▸ **How to complete this task**: Your answer needs to include each line of the records in which the string "transform" can be found.

*** Opening Given information ***

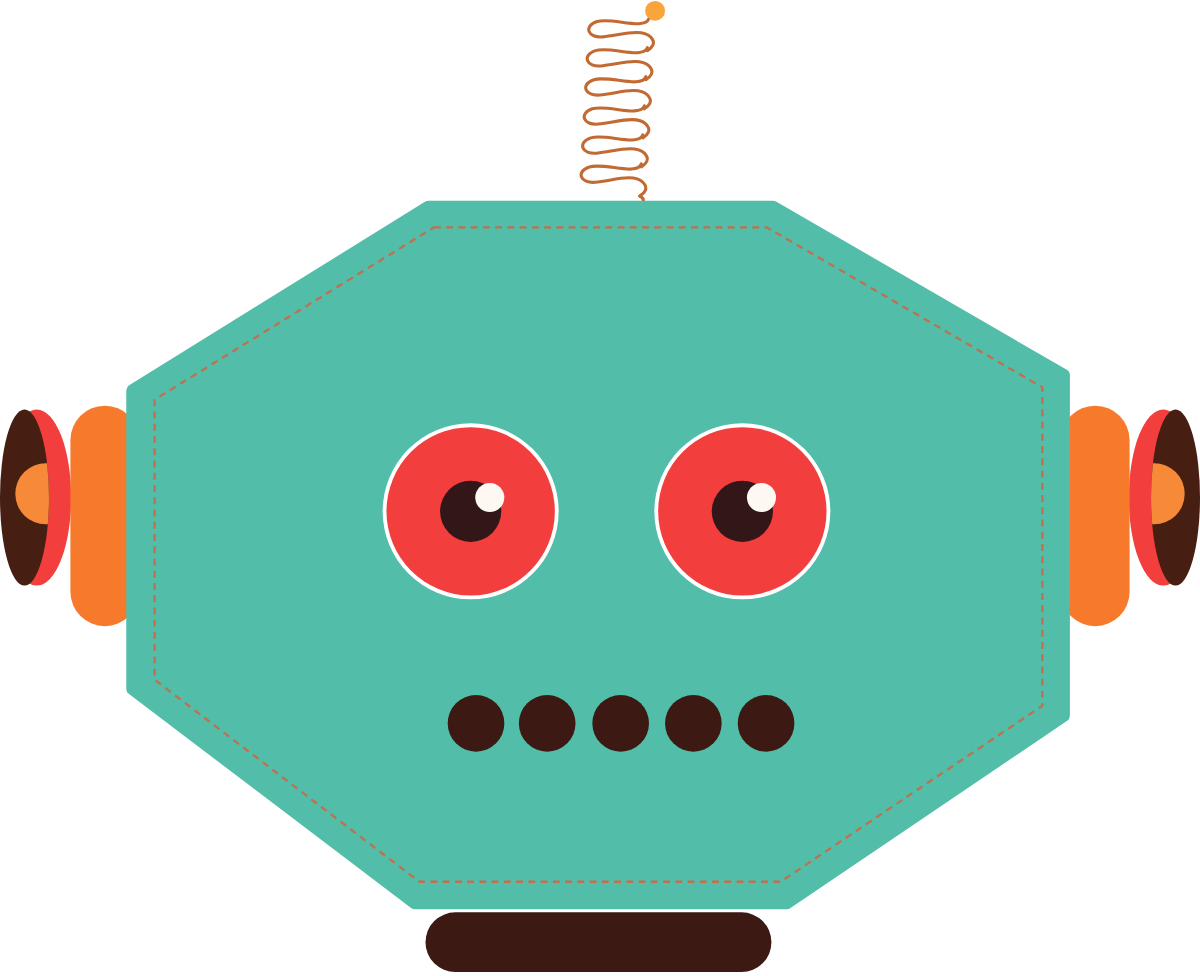
<!DOCTYPE html>
<html lang="en">
<head>
<meta charset="utf-8">
<title>Robot Head</title>
<link rel="stylesheet" href="https://fonts.googleapis.com/css2?family=Roboto&display=swap">
<style>
  :root {
    --teal: #52bda9;
    --stitch: #c0704f;
    --orange: #f6792c;
    --orange-light: #f78a38;
    --red: #f23e3d;
    --dark: #3c1a13;
    --pupil: #331618;
    --ear-dark: #461e12;
    --white: #ffffff;
    --spring: #c26a32;
    --bulb: #f9a53c;
  }
  html, body {
    margin: 0;
    padding: 0;
    width: 1200px;
    height: 976px;
    overflow: hidden;
    background: var(--white);
    font-family: "Roboto", sans-serif;
  }
  .robot { display: block; width: 1200px; height: 976px; }
  .head { fill: var(--teal); stroke: var(--teal); stroke-width: 16; stroke-linejoin: round; }
  .stitching { fill: none; stroke: var(--stitch); stroke-width: 3; stroke-dasharray: 9 7; }
  .ear-post { fill: var(--orange); }
  .ear-rim { fill: var(--red); }
  .ear-shell { fill: var(--ear-dark); }
  .ear-core { fill: var(--orange-light); }
  .eye-ring { fill: var(--white); }
  .eye-iris { fill: var(--red); }
  .eye-pupil { fill: var(--pupil); }
  .eye-glint { fill: #fdf8f2; }
  .mouth-dot { fill: var(--dark); }
  .neck { fill: var(--dark); }
  .spring-coil { fill: none; stroke: var(--spring); stroke-width: 4; stroke-linecap: round; }
  .antenna-bulb { fill: var(--bulb); }
</style>
</head>
<body>
<svg class="robot" viewBox="0 0 1568 1275" xmlns="http://www.w3.org/2000/svg" role="img" aria-label="Teal robot head with red eyes and a spring antenna">
  <defs>
    <clipPath id="ear-shell-clip">
      <ellipse cx="32" cy="650" rx="32" ry="115"/>
    </clipPath>
    <g id="ear">
      <ellipse class="ear-rim" cx="48" cy="650" rx="45" ry="115"/>
      <ellipse class="ear-shell" cx="32" cy="650" rx="32" ry="115"/>
      <circle class="ear-core" cx="60" cy="645" r="40" clip-path="url(#ear-shell-clip)"/>
      <rect class="ear-post" x="92" y="530" width="90" height="288" rx="45"/>
    </g>
    <path id="coil" class="spring-coil" d="M848,24 C842,40 800,22 780,28 C762,34 768,50 788,48 C810,46 838,36 850,48 C858,56 852,62 846,66"/>
    <g id="eye">
      <circle class="eye-ring" r="115"/>
      <circle class="eye-iris" r="110"/>
      <circle class="eye-pupil" r="40"/>
      <circle class="eye-glint" cx="25" cy="-18" r="19"/>
    </g>
    <circle id="mouth-dot" class="mouth-dot" r="37"/>
  </defs>

  <g class="antenna">
    <use href="#coil"/>
    <use href="#coil" transform="translate(-2,38)"/>
    <use href="#coil" transform="translate(-4,76)"/>
    <use href="#coil" transform="translate(-6,114)"/>
    <use href="#coil" transform="translate(-8,152)"/>
    <use href="#coil" transform="translate(-10,190)"/>
    <path class="spring-coil" d="M836,256 C840,258 842,260 840,264"/>
    <circle class="antenna-bulb" cx="856" cy="14" r="13"/>
  </g>

  <use href="#ear"/>
  <use href="#ear" transform="translate(1568,0) scale(-1,1)"/>

  <polygon class="head" points="560,270 1010,270 1390,490 1390,935 1028,1180 542,1180 173,900 173,510"/>
  <polygon class="stitching" points="567,297 1002,297 1362,506 1362,922 1020,1152 548,1152 202,888 202,522"/>

  <use href="#eye" x="615" y="668"/>
  <use href="#eye" x="970" y="668"/>

  <g class="mouth">
    <use href="#mouth-dot" x="622" y="945"/>
    <use href="#mouth-dot" x="715" y="945"/>
    <use href="#mouth-dot" x="811" y="945"/>
    <use href="#mouth-dot" x="906" y="945"/>
    <use href="#mouth-dot" x="1001" y="945"/>
  </g>

  <rect class="neck" x="556" y="1192" width="452" height="78" rx="39"/>
</svg>
</body>
</html>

*** Closing Given information ***

▸ **Result**:
    <use href="#coil" transform="translate(-2,38)"/>
    <use href="#coil" transform="translate(-4,76)"/>
    <use href="#coil" transform="translate(-6,114)"/>
    <use href="#coil" transform="translate(-8,152)"/>
    <use href="#coil" transform="translate(-10,190)"/>
  <use href="#ear" transform="translate(1568,0) scale(-1,1)"/>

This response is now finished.